Problem details: Search through the entries for the word "focused" and copy every line that has it.

-------- Provided records --------

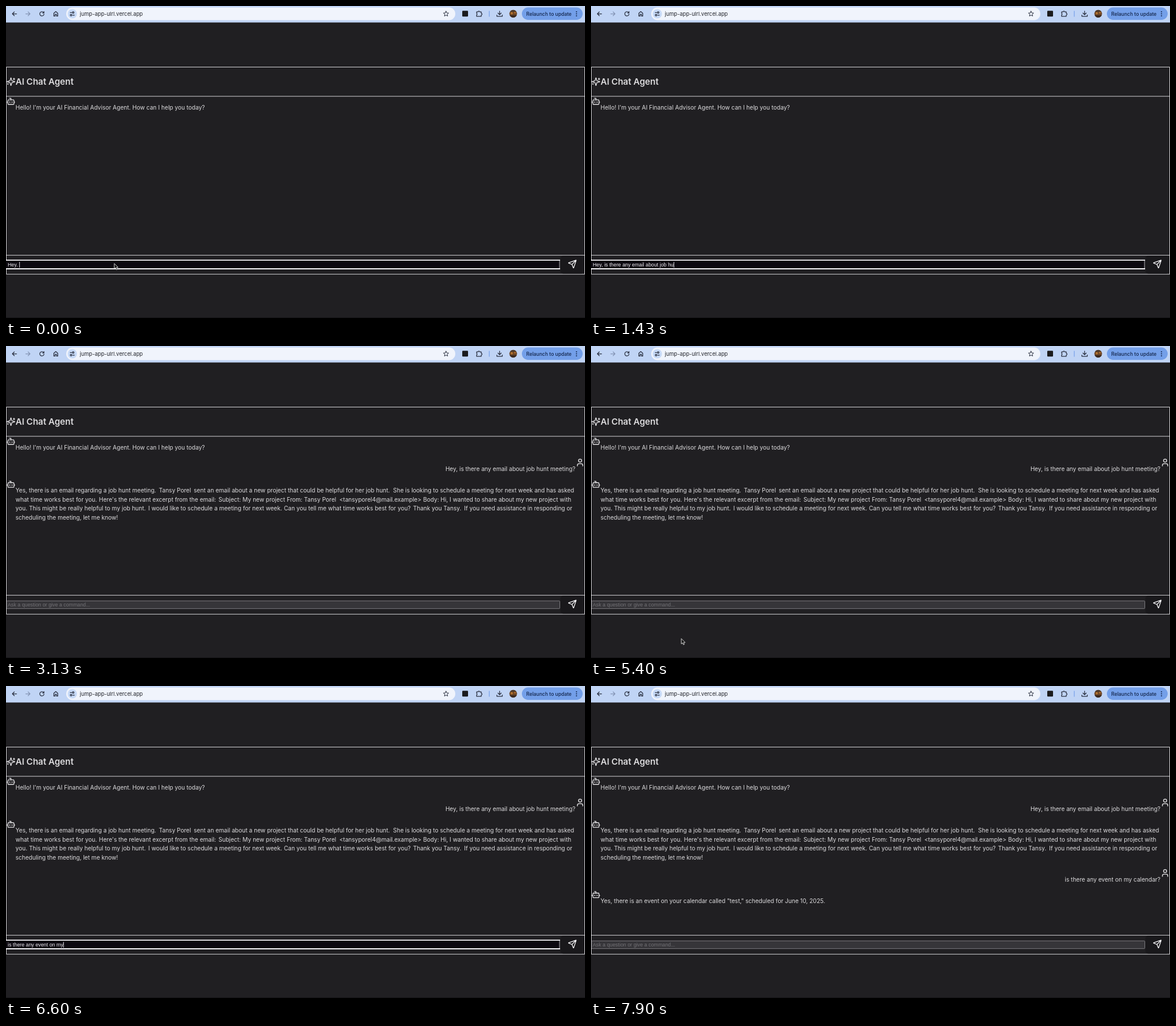
Recreate the animation shown at these times as an HTML page. Size 1000x539 px, loop 8 s.

```html
<!DOCTYPE html>
<html lang="en">
<head>
<meta charset="utf-8">
<title>AI Chat Agent</title>
<style>
  html, body { margin: 0; width: 100%; height: 100%; overflow: hidden; background: #201f22; }
  svg { display: block; width: 100%; height: 100%; }
  text { font-family: Inter, "Open Sans", sans-serif; font-size: 10.05px; fill: #dddcde; white-space: pre; }
  .field { font-family: "Liberation Sans", Arial, sans-serif; font-size: 8.8px; }
  .icon { fill: none; stroke: #e6e5e7; stroke-width: 2; stroke-linecap: round; stroke-linejoin: round; }
  .bar { fill: none; stroke: #2a3040; stroke-width: 1.25; stroke-linecap: round; stroke-linejoin: round; }
</style>
</head>
<body>
<svg viewBox="0 0 1000 539">
  <defs>
    <g id="bot" class="icon">
      <path d="M12 8V4H8M2 14h2M20 14h2M15 13v2M9 13v2"/>
      <rect x="4" y="8" width="16" height="12" rx="2"/>
    </g>
    <g id="user" class="icon">
      <path d="M19 21v-2a4 4 0 0 0-4-4H9a4 4 0 0 0-4 4v2"/>
      <circle cx="12" cy="7" r="4"/>
    </g>
    <clipPath id="face"><circle cx="876" cy="13.3" r="6.6"/></clipPath>
  </defs>

  <rect width="1000" height="539" fill="#201f22"/>
  <rect y="538" width="1000" height="1" fill="#151417"/>

  <!-- browser toolbar -->
  <rect width="1000" height="28.5" fill="#c0d4f5"/>
  <rect x="104" y="2.5" width="672" height="22" rx="11" fill="#f0f4fc"/>
  <circle cx="114.5" cy="13.5" r="8" fill="#c7daf7"/>
  <g class="bar">
    <path d="M18.3 13.5H11M14.3 10.2L11 13.5l3.3 3.3"/>
    <path d="M34.2 13.5h7.3M38.2 10.2l3.3 3.3-3.3 3.3" stroke="#8495b5"/>
    <path d="M65 11.2A3.7 3.7 0 1 0 65.7 14.2M65.6 9.6v2.4h-2.4"/>
    <path d="M82.6 12.4L86 9.6l3.4 2.8v5H87.2v-3h-2.4v3H82.6z"/>
    <path d="M111 11.3h2.2M115.3 15.8h2.8"/>
    <circle cx="116" cy="11.3" r="1.4"/><circle cx="112.4" cy="15.8" r="1.4"/>
    <path d="M760 9l1.3 2.9 3.2.3-2.4 2.1.7 3.1-2.8-1.6-2.8 1.6.7-3.1-2.4-2.1 3.2-.3z" stroke-width="1"/>
    <path d="M812.8 10.2h2.5a1.4 1.4 0 0 1 2.8 0h2.7v2.5a1.4 1.4 0 0 1 0 2.8v2.4h-8v-2.6a1.4 1.4 0 0 0 0-2.6z"/>
    <path d="M852.5 8.8v6M849.7 12.2l2.8 2.8 2.8-2.8M847.8 15.5v2.3h9.4v-2.3"/>
  </g>
  <rect x="788" y="8.3" width="10" height="10" rx="1.2" fill="#1b1b1d"/>
  <rect x="834" y="8.5" width="1.2" height="10" fill="#7ba2ea"/>
  <g clip-path="url(#face)">
    <rect x="869" y="6" width="14" height="15" fill="#6b4526"/>
    <rect x="869" y="6" width="14" height="4" fill="#4d3a2b"/>
    <circle cx="873.5" cy="12.5" r="2" fill="#b5752f"/>
    <circle cx="879" cy="11.5" r="1.7" fill="#a7682b"/>
    <rect x="869" y="16" width="14" height="4" fill="#3b2a20"/>
  </g>
  <rect x="891" y="2.5" width="105" height="21.5" rx="10.75" fill="#739fe9"/>
  <text x="127.5" y="17" style="font-size:9.28px;fill:#25272d">jump-app-ulrl.vercel.app</text>
  <text x="898.5" y="16.6" style="font-size:8.5px;font-weight:500;fill:#122449">Relaunch to update</text>
  <g fill="#122449">
    <circle cx="985.3" cy="9.9" r="1"/><circle cx="985.3" cy="13.4" r="1"/><circle cx="985.3" cy="16.9" r="1"/>
  </g>

  <!-- chat panel -->
  <path d="M.5 105.5H999.5V463.3H.5zM.5 156H999.5M.5 430.6H999.5" fill="none" stroke="#d3d2d5"/>
  <g class="icon" transform="translate(.6 122.8) scale(.66)">
    <path d="M9.937 15.5A2 2 0 0 0 8.5 14.063l-6.135-1.582a.5.5 0 0 1 0-.962L8.5 9.936A2 2 0 0 0 9.937 8.5l1.582-6.135a.5.5 0 0 1 .963 0L14.063 8.5A2 2 0 0 0 15.5 9.937l6.135 1.581a.5.5 0 0 1 0 .964L15.5 14.063a2 2 0 0 0-1.437 1.437l-1.582 6.135a.5.5 0 0 1-.963 0zM20 3v4M22 5h-4M4 17v2M5 18H3"/>
  </g>
  <text x="16.5" y="136.4" style="font-size:15px;font-weight:600">AI Chat Agent</text>
  <g id="chat"></g>

  <!-- input row -->
  <rect x="957.5" y="431.4" width="41.4" height="31" rx="5" fill="#19181b"/>
  <g id="send" class="icon" transform="translate(970.2 437.9) scale(.66)">
    <path d="M14.536 21.686a.5.5 0 0 0 .937-.024l6.5-19a.496.496 0 0 0-.635-.635l-19 6.5a.5.5 0 0 0-.024.937l7.93 3.18a2 2 0 0 1 1.112 1.11zM21.854 2.147l-10.94 10.939"/>
  </g>
  <rect id="idle" x="1" y="440.3" width="955.5" height="13.4" rx="1" fill="#363539"/>
  <g id="focus">
    <rect y="439" width="956.5" height="15" fill="#0c0910"/>
    <path d="M956 439v15" stroke="#b5b4b8"/>
    <path d="M0 439.1H957M0 454H957" stroke="#f4f3f6" stroke-width="1.9"/>
  </g>
  <text id="entry" class="field" x="3" y="449.8"></text>
  <rect id="caret" y="442" width=".9" height="10" fill="#f4f3f6"/>
  <path id="mouse" d="M0 0V9.2L2.1 7.3 3.6 10.6 5.2 9.9 3.8 6.7H6.6z" fill="#111" stroke="#e8e8e8" stroke-width=".9" stroke-linejoin="round"/>
</svg>
<script>
const LOOP = 8000;
const QUESTION = "Hey, is there any email about job hunt meeting?";
const FOLLOWUP = "is there any event on my calendar?";
const HINT = "Ask a question or give a command...";
const ASK1 = 2050, REPLY1 = 3030, CLICK = 5600, ASK2 = 7100, REPLY2 = 7830;

const $ = id => document.getElementById(id);
const pen = document.createElement("canvas").getContext("2d");
pen.font = '8.8px "Liberation Sans", Arial, sans-serif';

const esc = s => s.replace(/&/g, "&amp;").replace(/</g, "&lt;");
const label = (x, y, s, end) =>
  `<text x="${x}" y="${y}"${end ? ' text-anchor="end"' : ""}>${esc(s)}</text>`;
const icon = (name, x, y) =>
  `<use href="#${name}" transform="translate(${x} ${y}) scale(.66)"/>`;
const bot = y => icon("bot", 0.6, y);
const asked = (y, s) => icon("user", 983.6, y - 22.4) + label(983.5, y, s, true);

// Each row is a list of [x, phrase] pairs.
const rows = [
  [[16.5, "Yes, there is an email regarding a job hunt meeting."], [264, "Tansy Porel"],
   [324.3, "sent an email about a new project that could be helpful for her job hunt."],
   [668.5, "She is looking to schedule a meeting for next week and has asked"]],
  [[16.5, "what time works best for you."], [160.5, "Here's the relevant excerpt from the email:"],
   [367, "Subject: My new project"], [485, "From: Tansy Porel"], [575.7, "<tansyporel4@mail.example>"],
   [720.5, "Body:"], [750.5, "Hi, I wanted to share about my new project with"]],
  [[16.5, "you. This might be really helpful to my job hunt."],
   [245.8, "I would like to schedule a meeting for next week."],
   [480, "Can you tell me what time works best for you?"], [703, "Thank you Tansy."],
   [791.3, "If you need assistance in responding or"]],
  [[16.5, "scheduling the meeting, let me know!"]]
];
const reply = rows.map((row, i) =>
  row.map(([x, s]) => label(x, 252.7 + i * 15.85, s)).join("")).join("");

// Chat parts with the span of time in which each one shows.
const parts = [
  [0, LOOP, bot(156.8) + label(16.5, 178.8, "Hello! I'm your AI Financial Advisor Agent. How can I help you today?")],
  [ASK1, LOOP, asked(215.8, QUESTION) + bot(231)],
  [ASK1, REPLY1, label(16.5, 242.2, "Loading...")],
  [REPLY1, LOOP, reply],
  [ASK2, LOOP, asked(337.6, FOLLOWUP) + bot(352.5)],
  [ASK2, REPLY2, label(16.5, 364, "Loading...")],
  [REPLY2, LOOP, label(16.5, 374.7, 'Yes, there is an event on your calendar called "test," scheduled for June 10, 2025.')]
];
$("chat").innerHTML = parts.map(p => `<g>${p[2]}</g>`).join("");
const groups = [...$("chat").children];

const within = (t, a, b) => t >= a && t < b;
const show = (el, on) => el.setAttribute("visibility", on ? "visible" : "hidden");
const typed = (s, t, start, step) =>
  s.slice(0, Math.max(0, Math.floor((t - start) / step)));

function entryText(t) {
  if (t < 100) return "Hey. ";
  if (t < ASK1) return "Hey, " + typed(QUESTION.slice(5), t, 90, 42.5);
  return typed(FOLLOWUP, t, 5610, 41);
}

function mouseAt(t) {
  if (t < 100) return [187, 444.8];
  if (!within(t, 5000, 5660)) return null;
  const ease = u => u * u * (3 - 2 * u);
  const down = t < 5400;
  const u = ease(Math.min(1, down ? (t - 5000) / 380 : (t - 5400) / 180));
  return down ? [187 - 31 * u, 444.8 + 60.7 * u] : [156 + 4 * u, 505.5 - 61 * u];
}

function draw(t) {
  parts.forEach(([from, to], i) => groups[i].setAttribute("display", within(t, from, to) ? "inline" : "none"));

  const focused = t < ASK1 || within(t, CLICK, ASK2);
  const busy = within(t, ASK1, REPLY1) || within(t, ASK2, REPLY2);
  const value = focused ? entryText(t) : "";
  show($("focus"), focused);
  show($("idle"), !focused);
  show($("caret"), focused);
  $("idle").setAttribute("stroke", busy ? "#59585c" : "#858488");
  $("idle").setAttribute("stroke-width", ".9");
  $("send").style.stroke = busy ? "#77767a" : "#f4f3f6";
  $("entry").textContent = value || HINT;
  $("entry").style.fill = value ? "#efeef1" : "#737276";
  $("caret").setAttribute("x", 3 + pen.measureText(value).width);

  const at = mouseAt(t);
  show($("mouse"), at);
  if (at) $("mouse").setAttribute("transform", `translate(${at})`);
}

const begin = performance.now();
function tick() {
  draw((performance.now() - begin) % LOOP);
  requestAnimationFrame(tick);
}
tick();
</script>
</body>
</html>
```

--------

Answer to this exercise:
  const focused = t < ASK1 || within(t, CLICK, ASK2);
  const value = focused ? entryText(t) : "";
  show($("focus"), focused);
  show($("idle"), !focused);
  show($("caret"), focused);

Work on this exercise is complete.